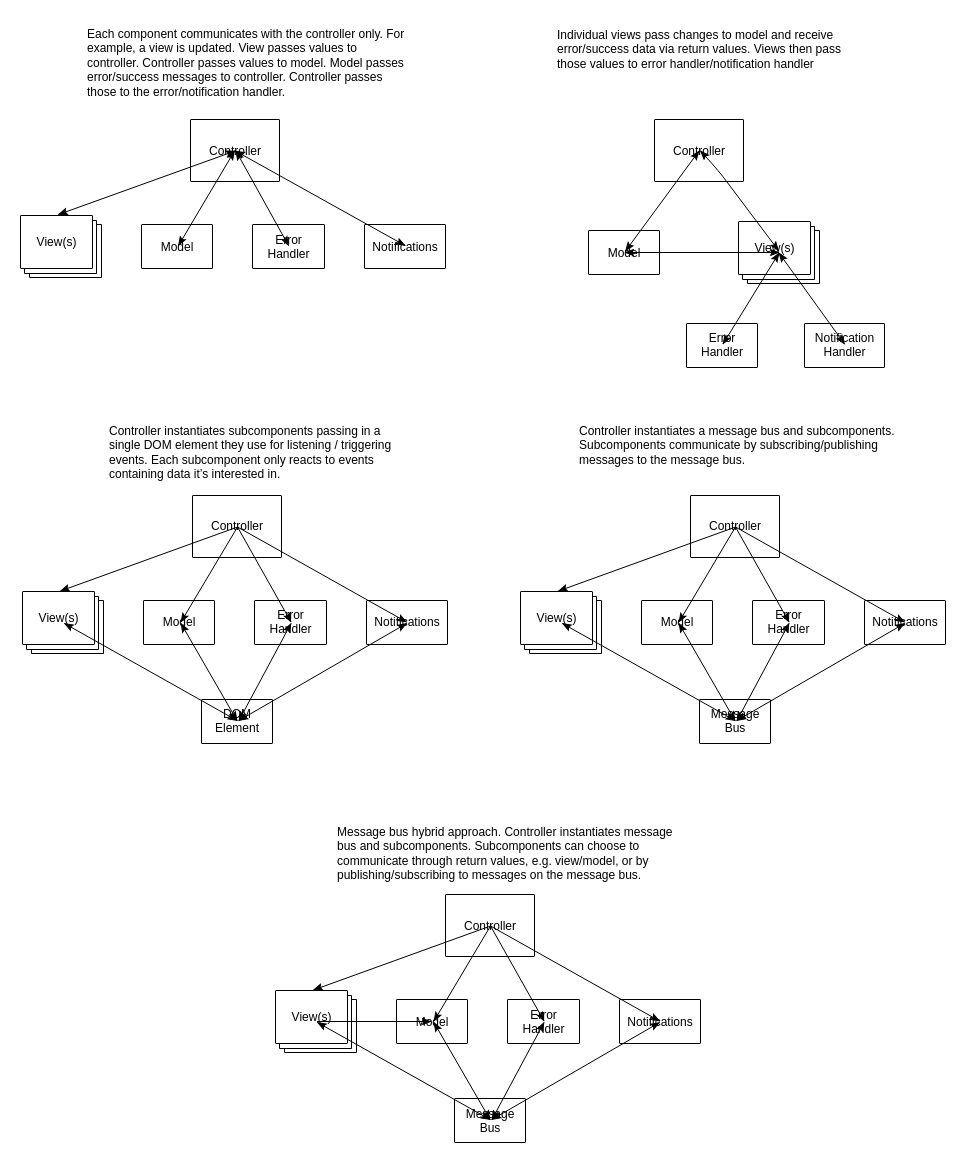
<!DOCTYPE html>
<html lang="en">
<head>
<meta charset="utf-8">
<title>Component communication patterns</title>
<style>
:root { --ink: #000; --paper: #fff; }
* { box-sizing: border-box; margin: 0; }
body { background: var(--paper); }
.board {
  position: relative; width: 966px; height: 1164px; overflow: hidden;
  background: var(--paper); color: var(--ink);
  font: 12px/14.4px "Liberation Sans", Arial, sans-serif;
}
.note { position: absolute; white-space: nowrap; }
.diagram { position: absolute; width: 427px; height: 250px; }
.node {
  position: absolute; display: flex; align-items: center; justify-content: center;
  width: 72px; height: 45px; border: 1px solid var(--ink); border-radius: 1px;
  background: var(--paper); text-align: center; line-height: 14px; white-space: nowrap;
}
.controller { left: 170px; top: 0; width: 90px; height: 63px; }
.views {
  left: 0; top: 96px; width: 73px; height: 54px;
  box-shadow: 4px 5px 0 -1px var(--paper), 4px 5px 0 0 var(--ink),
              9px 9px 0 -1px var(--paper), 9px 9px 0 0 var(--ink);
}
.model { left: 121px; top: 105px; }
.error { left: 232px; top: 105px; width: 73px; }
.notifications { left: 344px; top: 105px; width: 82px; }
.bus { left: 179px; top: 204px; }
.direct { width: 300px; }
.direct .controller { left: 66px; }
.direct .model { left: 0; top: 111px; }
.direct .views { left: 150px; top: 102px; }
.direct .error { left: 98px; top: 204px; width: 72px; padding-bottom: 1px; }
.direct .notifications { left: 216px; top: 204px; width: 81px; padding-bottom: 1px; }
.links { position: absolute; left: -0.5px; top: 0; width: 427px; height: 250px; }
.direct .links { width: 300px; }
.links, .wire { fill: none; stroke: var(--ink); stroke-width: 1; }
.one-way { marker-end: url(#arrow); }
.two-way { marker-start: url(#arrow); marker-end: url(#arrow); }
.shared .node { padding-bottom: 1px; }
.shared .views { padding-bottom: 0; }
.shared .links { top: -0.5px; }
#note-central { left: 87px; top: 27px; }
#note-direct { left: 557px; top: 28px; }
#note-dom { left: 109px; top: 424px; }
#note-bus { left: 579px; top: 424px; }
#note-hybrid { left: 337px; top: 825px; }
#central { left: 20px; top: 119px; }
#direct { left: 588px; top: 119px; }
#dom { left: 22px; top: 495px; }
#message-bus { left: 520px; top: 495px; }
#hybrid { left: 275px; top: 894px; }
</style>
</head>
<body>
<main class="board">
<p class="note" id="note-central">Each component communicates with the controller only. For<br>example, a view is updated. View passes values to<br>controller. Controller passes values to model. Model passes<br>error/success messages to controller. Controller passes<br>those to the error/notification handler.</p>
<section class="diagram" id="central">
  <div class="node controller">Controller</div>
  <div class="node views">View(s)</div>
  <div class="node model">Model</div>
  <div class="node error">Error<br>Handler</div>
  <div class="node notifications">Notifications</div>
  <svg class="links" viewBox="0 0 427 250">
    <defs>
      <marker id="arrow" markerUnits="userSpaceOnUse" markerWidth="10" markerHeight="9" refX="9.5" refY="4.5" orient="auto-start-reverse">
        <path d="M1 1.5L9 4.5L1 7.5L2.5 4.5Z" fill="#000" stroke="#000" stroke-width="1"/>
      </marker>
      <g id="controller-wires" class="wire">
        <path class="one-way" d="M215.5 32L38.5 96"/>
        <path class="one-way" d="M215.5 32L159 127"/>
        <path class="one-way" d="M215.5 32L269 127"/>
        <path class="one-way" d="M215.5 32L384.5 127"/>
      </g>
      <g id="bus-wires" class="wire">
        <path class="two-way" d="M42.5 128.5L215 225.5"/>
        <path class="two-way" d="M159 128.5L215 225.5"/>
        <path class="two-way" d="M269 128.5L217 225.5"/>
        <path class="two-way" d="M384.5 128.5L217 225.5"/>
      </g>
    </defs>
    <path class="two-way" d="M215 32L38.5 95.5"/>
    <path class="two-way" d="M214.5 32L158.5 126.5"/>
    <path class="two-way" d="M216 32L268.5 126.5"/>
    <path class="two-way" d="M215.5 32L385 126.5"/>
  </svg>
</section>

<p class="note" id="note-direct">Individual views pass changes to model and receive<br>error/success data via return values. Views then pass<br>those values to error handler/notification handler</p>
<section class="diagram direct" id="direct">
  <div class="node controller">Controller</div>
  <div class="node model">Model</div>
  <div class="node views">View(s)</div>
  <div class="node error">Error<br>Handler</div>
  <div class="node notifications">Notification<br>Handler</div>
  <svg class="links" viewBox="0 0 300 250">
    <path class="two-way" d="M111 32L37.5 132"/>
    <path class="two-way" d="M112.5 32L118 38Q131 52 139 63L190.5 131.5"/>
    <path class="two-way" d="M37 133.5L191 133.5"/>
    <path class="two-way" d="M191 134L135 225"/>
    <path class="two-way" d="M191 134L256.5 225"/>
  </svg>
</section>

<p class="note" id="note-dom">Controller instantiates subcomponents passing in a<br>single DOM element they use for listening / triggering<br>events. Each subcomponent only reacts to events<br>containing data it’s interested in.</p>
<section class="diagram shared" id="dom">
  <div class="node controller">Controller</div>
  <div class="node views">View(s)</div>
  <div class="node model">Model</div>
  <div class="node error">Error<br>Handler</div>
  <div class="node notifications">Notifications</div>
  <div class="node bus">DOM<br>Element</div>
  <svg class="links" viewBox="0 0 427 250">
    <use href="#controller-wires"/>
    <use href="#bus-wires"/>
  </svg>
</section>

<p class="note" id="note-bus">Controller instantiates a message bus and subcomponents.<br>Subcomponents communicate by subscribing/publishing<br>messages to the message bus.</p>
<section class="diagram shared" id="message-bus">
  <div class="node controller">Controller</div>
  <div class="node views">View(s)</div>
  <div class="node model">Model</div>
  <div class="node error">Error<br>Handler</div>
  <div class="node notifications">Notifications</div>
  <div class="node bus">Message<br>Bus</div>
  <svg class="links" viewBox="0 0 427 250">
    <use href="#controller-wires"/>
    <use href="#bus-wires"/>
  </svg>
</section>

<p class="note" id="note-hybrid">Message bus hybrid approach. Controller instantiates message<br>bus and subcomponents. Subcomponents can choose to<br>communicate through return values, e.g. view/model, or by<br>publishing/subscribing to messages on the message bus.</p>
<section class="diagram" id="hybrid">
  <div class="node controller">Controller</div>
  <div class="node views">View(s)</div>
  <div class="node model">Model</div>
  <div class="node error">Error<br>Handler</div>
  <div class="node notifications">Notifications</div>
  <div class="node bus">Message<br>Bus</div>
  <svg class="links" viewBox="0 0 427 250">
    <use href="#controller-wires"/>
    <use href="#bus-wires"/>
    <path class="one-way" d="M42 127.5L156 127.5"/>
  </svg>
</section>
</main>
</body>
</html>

◇ ◇ ◇ ◇ ◇

Gather each line in the data that holds the string "position".

  position: relative; width: 966px; height: 1164px; overflow: hidden;
.note { position: absolute; white-space: nowrap; }
.diagram { position: absolute; width: 427px; height: 250px; }
  position: absolute; display: flex; align-items: center; justify-content: center;
.links { position: absolute; left: -0.5px; top: 0; width: 427px; height: 250px; }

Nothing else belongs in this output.